Ten retired judges will gather at Duke University on Thursday, April 21, to launch a simulation of an independent, nonpartisan redistricting panel. The event is the first of three that ultimately will result in a new, but unofficial, map of N.C. congressional districts. The project is designed to increase public understanding of how independent political redistricting might function in North Carolina if adopted. "Beyond Gerrymandering: Impartial Redistricting for North Carolina" runs from 9 a.m. to 3 p.m., adjourning from 11 a.m. to 12:30 p.m. for a press conference and private lunch. Speakers will include experts in demography, law and policy.
Claire Herminjard PPS’05 is the founder and CEO of Mindful Meats, a company based in Point Reyes Station, Calif., that supplies pasture-raised, certified organic beef to consumers.
The public policy honors thesis allows students the opportunity to dive deep into an area of their interest. This year, seniors Lauren Forman and Michael Pelle both chose to research the intersection of race and public policy, particularly in criminal justice.

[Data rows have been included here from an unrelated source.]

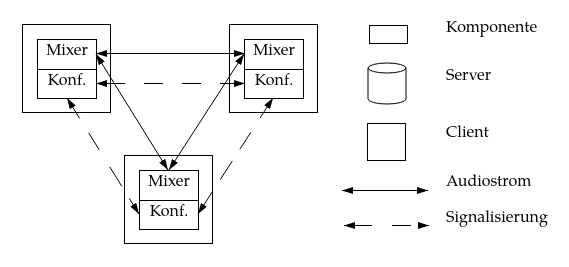
<!DOCTYPE html>
<html lang="de">
<head>
<meta charset="utf-8">
<title>Audiostrom und Signalisierung</title>
<style>
  :root { --ink: #000; --paper: #fff; }
  * { box-sizing: border-box; }
  body { margin: 0; background: var(--paper); }
  .diagram {
    position: relative; width: 569px; height: 267px; overflow: hidden;
    background: var(--paper); color: var(--ink);
    font: 16px/20px "TeX Gyre Pagella", "Noto Serif", serif;
  }
  .client {
    position: absolute; width: 89px; height: 89px; padding: 14px;
    border: 1px solid var(--ink);
  }
  .client-left { left: 22px; top: 24px; }
  .client-right { left: 229px; top: 24px; }
  .client-bottom { left: 124px; top: 155px; }
  .component {
    display: grid; grid-template-rows: 29px 29px;
    width: 60px; height: 60px; margin-right: -1px;
    border: 1px solid var(--ink);
    text-align: center; line-height: 23px;
  }
  .component span + span { border-top: 1px solid var(--ink); }
  svg { display: block; fill: none; stroke: var(--ink); stroke-width: 1; }
  .connections { position: absolute; left: 0; top: 0; }
  .stream, .signal { marker-start: url(#arrowhead); marker-end: url(#arrowhead); }
  .arrow-shape { fill: var(--ink); stroke: none; }
  .legend {
    position: absolute; left: 342px; top: 10px; margin: 0; padding: 0; list-style: none;
    display: grid; grid-template-rows: 48px 57px 49px 36px 36px;
  }
  .legend li { display: grid; grid-template-columns: 104px auto; align-items: start; }
  .legend span { padding-top: 8px; }
</style>
</head>
<body>
<main class="diagram">
  <section class="client client-left">
    <div class="component"><span>Mixer</span><span>Konf.</span></div>
  </section>
  <section class="client client-right">
    <div class="component"><span>Mixer</span><span>Konf.</span></div>
  </section>
  <section class="client client-bottom">
    <div class="component"><span>Mixer</span><span>Konf.</span></div>
  </section>

  <svg class="connections" width="569" height="267" viewBox="0 0 569 267" aria-hidden="true">
    <defs>
      <marker id="arrowhead" markerUnits="userSpaceOnUse" markerWidth="11" markerHeight="7" refX="11" refY="3.5" orient="auto-start-reverse">
        <polygon class="arrow-shape" points="0,0 11,3.5 0,7"/>
      </marker>
    </defs>
    <line class="stream" x1="96" y1="53.5" x2="245" y2="53.5"/>
    <line class="stream" x1="96" y1="54" x2="168" y2="170"/>
    <line class="stream" x1="244" y1="54" x2="169" y2="170"/>
    <line class="signal" x1="96" y1="83.5" x2="245" y2="83.5" stroke-dasharray="29 19 19 19 19 19 25 0"/>
    <line class="signal" x1="67" y1="98" x2="139" y2="214" stroke-dasharray="24 17 20 20 23 14 20 0"/>
    <line class="signal" x1="273" y1="98" x2="198" y2="214" stroke-dasharray="24 17 20 14 22 14 28 0"/>
  </svg>

  <ul class="legend">
    <li>
      <svg width="104" height="48" aria-hidden="true"><rect x="27.5" y="15.5" width="38" height="18"/></svg>
      <span>Komponente</span>
    </li>
    <li>
      <svg width="104" height="57" aria-hidden="true">
        <ellipse cx="45" cy="10" rx="19" ry="5"/>
        <path d="M26 10V41A19 5 0 0 0 64 41V10"/>
      </svg>
      <span>Server</span>
    </li>
    <li>
      <svg width="104" height="49" aria-hidden="true"><rect x="25.5" y="8.5" width="38" height="37"/></svg>
      <span>Client</span>
    </li>
    <li>
      <svg width="104" height="36" aria-hidden="true"><line class="stream" x1="0" y1="26.5" x2="86" y2="26.5"/></svg>
      <span>Audiostrom</span>
    </li>
    <li>
      <svg width="104" height="36" aria-hidden="true"><line class="signal" x1="2" y1="25.5" x2="87" y2="25.5" stroke-dasharray="28 20 19 7 11 0"/></svg>
      <span>Signalisierung</span>
    </li>
  </ul>
</main>
</body>
</html>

Earlier this year, Charlotte, N.C., passed an ordinance that, among other things, allowed transgender people to use the bathroom of the gender they identify with. A month later, the North Carolina General Assembly called a special session and passed House Bill 2 (HB2). HB2 essentially repeals the Charlotte ordinance. Hunter Buckworth, a graduate student at Sanford, talks about HB2 and the climate at Sanford.
The Iraqi Ambassador to the United States Lukman Faily spoke to a large crowd at the Duke Sanford School of Public Policy on March 31 about the many challenges facing Iraq, from the occupation of several cities by ISIS to dropping oil prices.
In December 1953, the CEOs of the major tobacco companies met secretly in New York City. They needed to figure out what to do about plummeting sales.
McSwain Forkoh, a first-year Master of Public Policy student at Duke, was in the Brussels Airport on March 22 when the deadly terrorist attacks occurred.] “I felt so grateful that I was able to survive, I was able to make it out unharmed,” Forkoh said.
Iraqi Ambassador to the United States Lukman Faily will speak at Duke University on Thursday, March 31. The talk, “U.S.–Iraqi Relations in the Age of Daesh/ISIL,” is at 6 p.m. in Sanford 04.
International development assistance is increasingly shaped by climate change concerns, as extreme weather, rising sea levels and more frequent national disasters have a greater impact on the poor, especially in developing countries
Tuesday’s terrorist attacks in Brussels were likely aimed at eroding public confidence in the government’s ability to protect Belgians and provoking an overreaction against Muslims, says a Duke counterterrorism expert. The latter could play into Islamic extremists’ hands by pushing moderate Muslims toward supporting and joining ISIS, says Timothy Nichols, executive director of the Counterterrorism and Public Policy Fellowship Program at Duke’s Sanford School of Public Policy.
The Duke Sanford School of Public Policy is one of the nation’s leading institutions for public policy education, according to the latest graduate and professional school rankings from U.S. News & World Report.